By managing watering practices, using suitable soil amendments, and monitoring plant health, you can achieve a healthy and abundant tomato harvest. In this article, we’ll discuss some strategies to help you stop tomato blossom end rot and enjoy your homegrown tomatoes to their fullest potential.
I can’t stress this enough – the leading cause of blossom end rot is inconsistent watering.
While the issue is a calcium deficiency, it is usually that the plant cannot access the calcium in the soil rather than there not being enough. If your soil becomes too dry then the roots of your tomato plant cannot access the calcium, even if it is there in the soil.

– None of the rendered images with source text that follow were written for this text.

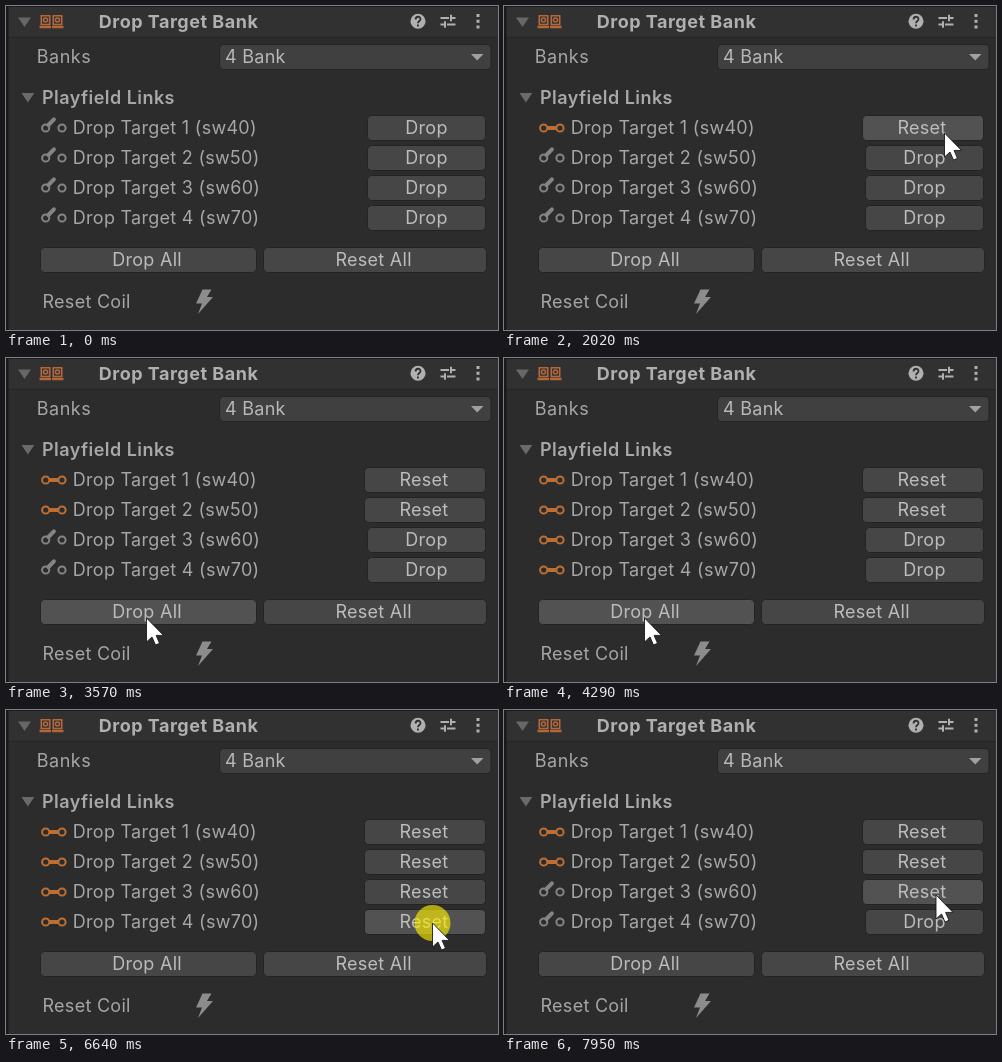
Animation, 492 px wide and 324 px high, one loop 8000 ms. Source, as an HTML page:

```html
<!DOCTYPE html>
<html lang="en">
<head>
<meta charset="utf-8">
<title>Drop Target Bank</title>
<style>
  html, body { margin: 0; width: 100%; height: 100%; overflow: hidden; background: #2c2c2c; }
  svg { display: block; width: 492px; height: 324px; }
  text {
    font: 18px Inter, "Open Sans", sans-serif;
    font-optical-sizing: none;
    letter-spacing: .28px;
    fill: #a6a6a6;
    white-space: pre;
  }
  .bold { font-weight: 600; letter-spacing: .45px; fill: #a8a8a8; }
  .title { font-weight: 700; letter-spacing: .5px; fill: #b0b0b0; }
  .button rect { fill: #464646; stroke: #232323; }
  .button.hover rect { fill: #525252; }
  .button text { fill: #bcbcbc; text-anchor: middle; }
  .open { stroke: #848484; }
  .closed { stroke: #bd6e33; }
  .open, .closed { fill: none; stroke-width: 2; }
</style>
</head>
<body>
<svg viewBox="0 0 492 324">
  <rect width="492" height="324" fill="#2c2c2c"/>
  <rect width="492" height="31" fill="#313131"/>
  <path d="M0 .5H492" stroke="#1c1c1c"/>
  <path d="M0 31.5H492" stroke="#252525"/>
  <rect width="2.5" height="324" fill="#191919"/>

  <path d="M12 11.5H25L18.5 21Z" fill="#666"/>
  <g fill="none" stroke="#b4683a" stroke-width="1.6">
    <path d="M35.3 9.8H43.7V18.5H35.3ZM47.3 9.8H55.7V18.5H47.3Z"/>
    <circle cx="39.5" cy="14" r="2"/>
    <circle cx="51.5" cy="14" r="2"/>
    <path d="M33.5 21H45M46 21H57.5" stroke-width="2.4"/>
  </g>
  <text class="title" x="92.8" y="22">Drop Target Bank</text>

  <circle cx="412" cy="15.2" r="7.5" fill="#b0b0b0"/>
  <path d="M409.6 13.4C409.6 9.8 414.6 10 414.5 13.2C414.4 15 412 15 412 17.2M412 18.6V20.4" fill="none" stroke="#303030" stroke-width="1.8"/>
  <path d="M434.5 12H443M446 12H449.5M434.5 18.5H438M441 18.5H449.5M445 8.8V15.2M439 15.3V21.7" stroke="#b0b0b0" stroke-width="2"/>
  <path d="M470.5 8h3v3h-3zM470.5 13.7h3v3h-3zM470.5 19.4h3v3h-3z" fill="#b0b0b0"/>

  <text x="30.8" y="57" style="letter-spacing:.5px">Banks</text>
  <rect x="213.5" y="38.5" width="271.5" height="25" rx="4" fill="#404040" stroke="#232323"/>
  <text x="219" y="57" style="fill:#b8b8b8">4 Bank</text>
  <path d="M465 48H477.5L471.2 54.5Z" fill="#a0a0a0"/>

  <rect id="band" x="12" y="79" width="478" height="26" fill="#353535"/>
  <path d="M15.5 87H28.3L21.9 96.5Z" fill="#6a6a6a"/>
  <text class="bold" x="36" y="98">Playfield Links</text>

  <g id="panel"></g>

  <text x="36.5" y="302">Reset Coil</text>
  <path d="M196.5 283.5H205.5L201 291H207L192 308L196 297.5H190Z" fill="#8c8c8c"/>

  <circle id="press" r="18" fill="#fff000" fill-opacity=".63"/>
  <path id="cursor" d="M0 0V24L5.5 19L9 27L13 25.3L9.6 17.4H17Z" fill="#fff" stroke="#1a1a1a" stroke-width=".9"/>
</svg>
<script>
const LOOP = 8000;
const $ = id => document.getElementById(id);
const panel = $('panel');

// time, x, y of the pointer tip
const path = [
  [610, 491, 73], [890, 450, 95], [1200, 442, 118], [1410, 440.5, 125.5],
  [1980, 440.5, 125.5], [2260, 440.5, 152], [3060, 440.5, 152], [3570, 140.5, 260],
  [5030, 140.5, 260], [5280, 320.5, 200], [5450, 388, 194], [5860, 426.5, 212],
  [5940, 426.5, 213], [6850, 426.5, 213], [7250, 432, 185], [LOOP, 432, 185]
];
const clicks = [1480, 2700, 4150, 6640, 7780];

// spans during which the switch is closed and the button reads "Reset"
const targets = [
  { closed: [1610, LOOP], reset: [1650, LOOP] },
  { closed: [2850, LOOP], reset: [2940, LOOP] },
  { closed: [4290, 7940], reset: [4490, LOOP] },
  { closed: [4290, 6780], reset: [4490, 6840] }
];

function add(parent, tag, attrs, label = '') {
  const el = document.createElementNS('http://www.w3.org/2000/svg', tag);
  for (const key in attrs) el.setAttribute(key, attrs[key]);
  el.textContent = label;
  return parent.appendChild(el);
}

function addButton(left, right, y, label, center) {
  const el = add(panel, 'g', { class: 'button' });
  add(el, 'rect', { x: left + .5, y: y - 12.5, width: right - left - 1, height: 25, rx: 4 });
  add(el, 'text', { x: center, y: y + 6 }, label);
  return { el, left, right, y };
}

function addSwitch(kind, y) {
  const el = add(panel, 'g', { class: kind, transform: `translate(0 ${y})` });
  add(el, 'circle', { cx: 39.7, cy: 0, r: 3.6 });
  add(el, 'circle', { cx: 56, cy: 0, r: 3.6 });
  add(el, 'path', kind === 'open'
    ? { d: 'M42.4 -3L47.9 -8.7', 'stroke-width': 4, 'stroke-linecap': 'round' }
    : { d: 'M43 0H53', 'stroke-width': 4 });
  return el;
}

targets.forEach((target, i) => {
  const y = 122 + 30 * i;
  target.openIcon = addSwitch('open', y);
  target.closedIcon = addSwitch('closed', y);
  add(panel, 'text', { x: 66.8, y: y + 6 }, `Drop Target ${i + 1} (sw${i + 4}0)`);
  target.dropButton = addButton(361, 480, y, 'Drop', 420.5);
  target.resetButton = addButton(358, 480, y, 'Reset', 418);
});
const buttons = [
  ...targets.flatMap(t => [t.dropButton, t.resetButton]),
  addButton(34, 251, 254, 'Drop All', 141.1),
  addButton(257, 481, 254, 'Reset All', 367.6)
];

// Slope at a key; zero next to a rest so that stops are smooth.
function slope(i, axis) {
  const a = path[i - 1] || path[i], k = path[i], b = path[i + 1] || k;
  if ((a !== k && a[axis] === k[axis]) || b[axis] === k[axis]) return 0;
  return (b[axis] - a[axis]) / (b[0] - a[0]);
}

function pointer(t) {
  let i = 0;
  while (i < path.length - 2 && t >= path[i + 1][0]) i++;
  const a = path[i], b = path[i + 1], span = b[0] - a[0];
  const u = Math.max(0, (t - a[0]) / span), v = 1 - u;
  return [1, 2].map(axis =>
    v * v * (1 + 2 * u) * a[axis] + u * u * (3 - 2 * u) * b[axis] +
    span * u * v * (v * slope(i, axis) - u * slope(i + 1, axis)));
}

const within = (t, [from, to]) => t >= from && t < to;
const show = (el, on) => el.style.display = on ? '' : 'none';

function draw(t) {
  const [x, y] = pointer(t), active = t >= path[0][0];
  const move = `translate(${x} ${y})`;
  $('cursor').setAttribute('transform', move);
  $('press').setAttribute('transform', move);
  show($('cursor'), active);
  show($('band'), active && y >= 79 && y < 105);

  const since = Math.min(...clicks.filter(c => c <= t).map(c => t - c));
  $('press').style.opacity = Math.max(0, Math.min(1, (135 - since) / 30));

  for (const target of targets) {
    const closed = within(t, target.closed), reset = within(t, target.reset);
    show(target.openIcon, !closed);
    show(target.closedIcon, closed);
    show(target.dropButton.el, !reset);
    show(target.resetButton.el, reset);
  }
  for (const b of buttons) {
    const over = active && x >= b.left && x < b.right && Math.abs(y - b.y) < 12.5;
    b.el.classList.toggle('hover', over);
  }
}

function tick(now) {
  draw(now % LOOP);
  requestAnimationFrame(tick);
}
draw(0);
requestAnimationFrame(tick);
</script>
</body>
</html>
```
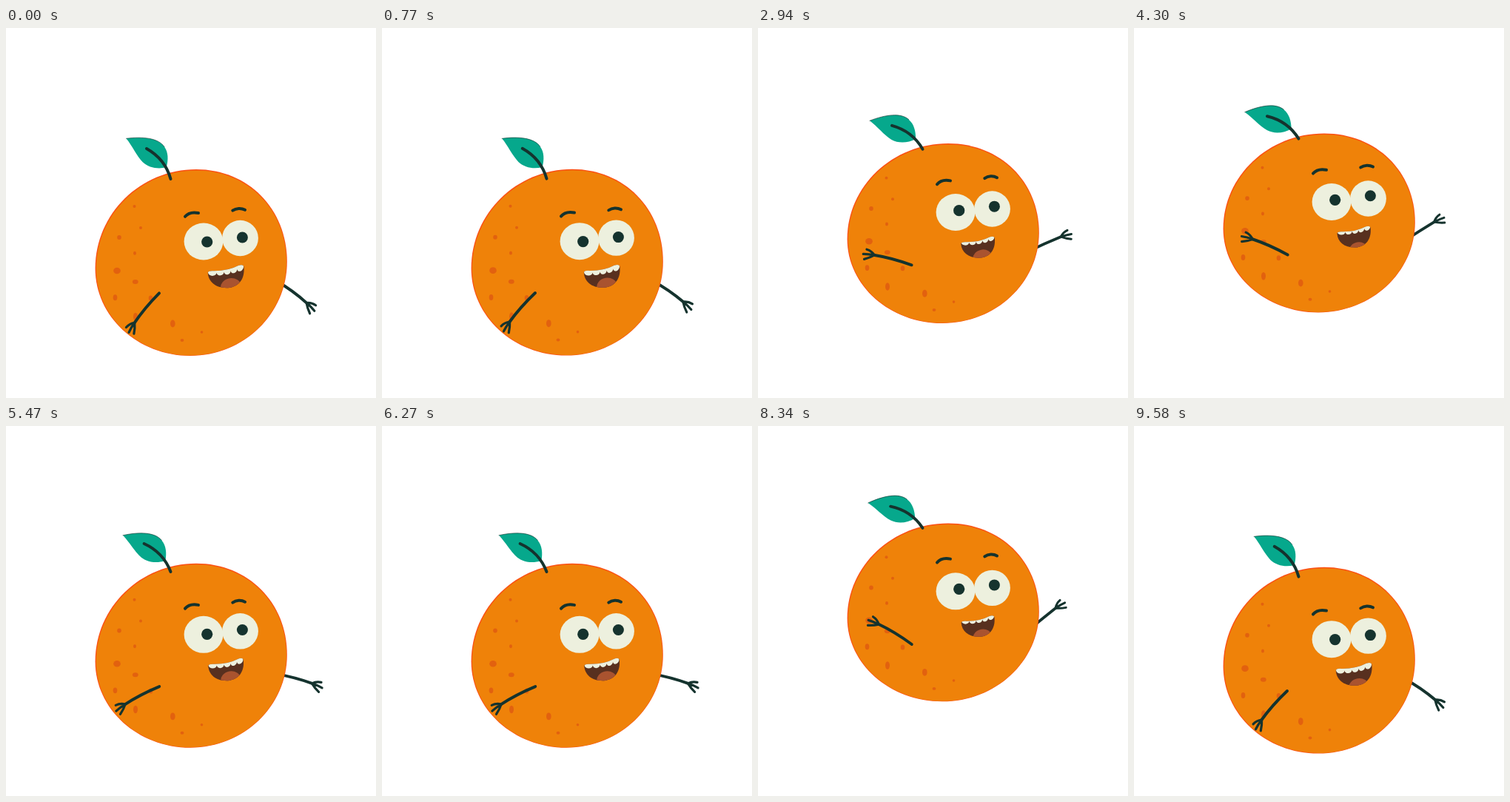
Write an HTML page with a canvas that moves like this. It is 500x500 px and loops after 9.62 s.

```html
<!DOCTYPE html>
<html lang="en">
<head>
<meta charset="utf-8">
<title>Bouncing orange</title>
<style>
  html, body { margin: 0; width: 100%; height: 100%; overflow: hidden; background: #fff; }
  canvas { display: block; width: 500px; height: 500px; }
</style>
</head>
<body>
<canvas id="stage"></canvas>
<script>
const LOOP = 9620, FRAMES = 288, STEP = LOOP / FRAMES;
const BOUNCE = 24, TALK = 23.3;
const INK = '#15332e', PEEL = '#ef8209', RIM = '#fb4f14', SPOT = '#e2610f';
const CREAM = '#edf0de', MOUTH = '#58301f', TONGUE = '#a9532f', LEAF = '#06a88c';
const RAD = Math.PI / 180;

// x, y, rx, ry of the peel marks
const SPOTS = [
  [173.5, 241, 2, 2], [182, 270, 2, 2], [153, 283, 2.8, 3], [174, 304.3, 2, 2.5],
  [150, 328, 4.8, 4.3], [174.8, 343, 3.9, 3], [147.5, 364.3, 2.8, 4], [195.5, 365, 2.8, 3.6],
  [175, 390, 3, 5.3], [225.3, 399.5, 3.3, 5], [238, 422, 2.4, 2], [264.5, 411, 1.8, 1.8]
];

const canvas = document.getElementById('stage');
const ctx = canvas.getContext('2d');
const ratio = window.devicePixelRatio || 1;
canvas.width = canvas.height = 500 * ratio;

const smooth = s => s * s * (3 - 2 * s);

// Cubic ease with flat ends; a and b are the handle positions in time
function ease(x, a, b) {
  let lo = 0, hi = 1;
  for (let i = 0; i < 30; i++) {
    const s = (lo + hi) / 2, r = 1 - s;
    if (3 * r * r * s * a + 3 * r * s * s * b + s * s * s < x) lo = s;
    else hi = s;
  }
  return smooth(lo);
}

// Runs 0 to 1 and back over one period
function pingPong(frame, period) {
  const p = (frame % period) / period;
  return 1 - Math.abs(1 - 2 * p);
}

function group(draw) {
  ctx.save();
  draw();
  ctx.restore();
}

function oval(x, y, rx, ry, color, turn = 0) {
  ctx.beginPath();
  ctx.ellipse(x, y, rx, ry, turn, 0, 2 * Math.PI);
  ctx.fillStyle = color;
  ctx.fill();
}

function line(d, width) {
  ctx.lineWidth = width;
  ctx.strokeStyle = INK;
  ctx.stroke(new Path2D(d));
}

function fill(d, color) {
  ctx.fillStyle = color;
  ctx.fill(new Path2D(d));
}

// Points along +x; side is -1 for the mirrored arm
function arm(x, y, side, degrees, size, bow) {
  group(() => {
    ctx.translate(x, y);
    ctx.scale(side, 1);
    ctx.rotate(degrees * RAD);
    ctx.scale(size, size);
    line(`M0 0Q28 ${bow} 53 0`, 4);
    line('M52 0Q57 -4.6 64 -4.8M52 0Q60 .5 67 2.4M52 0Q57 5 64 8.8', 3.2);
  });
}

// Four rounded quarters between the left, top, right and bottom extremes
function peelPath() {
  const left = [120.6, 325], top = [257, 191], right = [379.8, 316], bottom = [249, 443];
  const path = new Path2D();
  const quarter = (a, b, upright, k) => {
    const dx = (b[0] - a[0]) * k, dy = (b[1] - a[1]) * k;
    if (upright) path.bezierCurveTo(a[0], a[1] + dy, b[0] - dx, b[1], ...b);
    else path.bezierCurveTo(a[0] + dx, a[1], b[0], b[1] - dy, ...b);
  };
  path.moveTo(...left);
  quarter(left, top, true, 0.552);
  quarter(top, right, false, 0.572);
  quarter(right, bottom, true, 0.552);
  quarter(bottom, left, false, 0.552);
  path.closePath();
  return path;
}
const PEEL_PATH = peelPath();

function body(e) {
  group(() => {
    ctx.translate(250.3, 317);
    ctx.scale(1, 1 - 0.048 * e);
    ctx.translate(-250.3, -317);
    ctx.fillStyle = RIM;
    ctx.fill(PEEL_PATH);
    ctx.clip(PEEL_PATH);
    ctx.translate(250.5, 317.5);
    ctx.scale(0.992, 0.992);
    ctx.translate(-250.3, -317);
    ctx.fillStyle = PEEL;
    ctx.fill(PEEL_PATH);
  });
  group(() => {
    ctx.translate(0, 317);
    ctx.scale(1, 1 - 0.02 * e);
    for (const [x, y, rx, ry] of SPOTS) oval(x, y - 317, rx, ry, SPOT);
  });
}

function leaf(e) {
  group(() => {
    ctx.translate(222.5, 204 - e);
    ctx.rotate(-19 * e * RAD);
    ctx.translate(-222.5, -204);
    fill('M162.5 149.3C185 146.5 206 148.5 214 160.5C219.5 168 219.5 178 216.8 188.3' +
         'C205 191 193 189 184.5 181C176 172 171 160 162.5 149.3Z', LEAF);
    line('M162.5 149.3C185 146.5 206 148.5 214 160.5', 0.6);
    line('M190 163C206 172 217.5 186 222.5 204', 4);
  });
}

function eyes(e) {
  oval(267, 288.5, 26.4, 25, CREAM);
  oval(316.5, 284, 24.4, 24.2, CREAM);
  oval(271.7, 289 - 3.8 * e, 7.6, 7.6, INK);
  oval(319.4, 283 - 3.2 * e, 7.5, 7.5, INK);
  group(() => {
    ctx.translate(0, -5.6 * e);
    line('M242 254.8C246 250 253 248.6 260 250', 4);
    line('M306.3 246.7C311 243.3 318 243 323 245.8', 4);
  });
}

// Scalloped strip, wide enough above to be cut by the upper lip
function teeth() {
  const edges = [0, 0.24, 0.45, 0.64, 0.82, 1];
  const cusp = t => [273 + 48 * t, 330.8 + 2.4 * t - 10.2 * t * t];
  ctx.beginPath();
  ctx.moveTo(273, 320);
  ctx.lineTo(321, 312);
  ctx.lineTo(...cusp(1));
  for (let i = 5; i > 0; i--) {
    const [x1, y1] = cusp(edges[i]), [x0, y0] = cusp(edges[i - 1]);
    ctx.bezierCurveTo(x1 - 0.5, y1 + 5.5, x0 + 1, y0 + 5.5, x0, y0);
  }
  ctx.fillStyle = CREAM;
  ctx.fill();
}

function mouth(e, drop) {
  group(() => {
    const size = 1 - 0.085 * e;
    ctx.translate(297, 336);
    ctx.scale(size, size);
    ctx.translate(-297, -336);
    const shape = 'M272.7 330.5Q274 327.8 280 328.2Q300 328.5 314 321Q320 319 321.3 322' +
                  'C323 335 318 348.5 302 351C285 352.5 273.5 344 272.7 330.5Z';
    fill(shape, MOUTH);
    ctx.clip(new Path2D(shape));
    oval(304, 350 + drop, 14, 12, TONGUE, -10 * RAD);
    ctx.translate(0, -2.6 * e);
    teeth();
  });
}

function draw(frame) {
  const p = pingPong(frame, BOUNCE);
  const e = smooth(p);
  const lift = 73.3 * ease(p, 0.73, 0.667);
  const drop = 5.5 * ease(pingPong(frame, TALK), 0.75, 0.5);

  ctx.setTransform(ratio, 0, 0, ratio, 0, 0);
  ctx.fillStyle = '#fff';
  ctx.fillRect(0, 0, 500, 500);
  ctx.lineCap = ctx.lineJoin = 'round';
  ctx.translate(0, -lift);

  arm(364, 341 + 1.2 * e, 1, 36 - 81 * e, 1 - 0.06 * e, -3 + 3 * e);
  body(e);
  leaf(e);
  eyes(e);
  mouth(e, drop);
  arm(207 + 0.8 * e, 358.3 + 2 * e, -1, 50.3 - 88 * e, 1, -2.5);
}

function tick() {
  const t = performance.now() % LOOP;
  draw(Math.floor((t + 11) / STEP) % FRAMES);
  requestAnimationFrame(tick);
}
tick();
</script>
</body>
</html>
```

Maintaining steady levels of moisture is crucial in preventing blossom end rot. Tomato plants require consistent and deep watering to establish strong root systems. Follow these watering techniques:
- Water your plants in the early morning to reduce water loss through evaporation.
- Water deeply and heavily rather than a sprinkle on the top
- Apply a layer of mulch to retain moisture and regulate soil temperature.
- If using grow bags, use a collar to add a reservoir – if you are not sure what I mean, look at the product below.
- Specially designed pot for growing in growbags
- Set of 6, measuring 26 centimetres across, so three fit neatly on a growbag
- The inner and outer watering troughs make feeding and watering easy
You need to be cautious and not overdo this, however. This is because too much water also causes a lot of issues with tomato plants, that is why I said they need consistent watering rather than lots of water.
If tomato roots sit in standing water, then they can suffer from root rot, and if your plant has a poor root structure then this can lead too… you guessed it – blossom end rot.
You can also add calcium to your soil if you think this is the root cause of the issue.
Crushed eggshells are a common homemade remedy as they are high in calcium. Calcium nitrate fertiliser can be bought and sea shells, crushed and added to the soil can also work. Fish blood and bone is an organic fertiliser that again has high calcium levels.
Providing the right balance of nutrients is vital for tomato plant health and resilience against blossom end rot.
Over Feeding With Tomato Food
This one doesn’t get picked up on but can actually cause blossom end rot. Tomato feeds are very high in potassium to promote strong fruit growth, but too much potassium can actually cause blossom end rot.
High potassium levels can block calcium and prevent it from being taken up by your plant’s roots. This problem is further exacerbated by unknowing gardens that see the first signs of blossom end rot and think their plant is getting the nutrients it needs – so give it another feed of tomato food.
You can see how this is a vicious circle that can quickly spiral.
Over Feeding With Nitrogen Feeds
Nitrogen is a common ingredient in many plant foods and is often the main ingredient. It promotes green leafy growth and is good to apply to tomatoes early in life.
However, you want to stop feeding with nitrogen-heavy feeds when they start to flower and fruit. This is because you want the plant’s energy to be going into developing fruits rather than leaves.
Overfeeding with nitrogen-heavy feeds can also cause blossom end rot. This is because leaves are preferred over fruits when it comes to where a tomato plant sends its calcium.
So if you have lots and lots of large leaves still developing and growing – encouraged by the high nitrogen feed – then your plant might not have enough calcium left to send to the fruit, leading to blossom end rot.
In summary, tomato blossom end rot is a preventable condition that commonly affects tomatoes, but can also impact other garden vegetables such as peppers and aubergines. Proper watering techniques and optimal nutrient balance are crucial in preventing this issue from arising in your garden.
Implement a consistent watering schedule and water deeply rather than surface watering. If growing in growbags, then use growbag pots as due to their shallow nature, growbags can dry out quickly.
If you are sure your soil is low in calcium then get a soil test and add some back in if needed.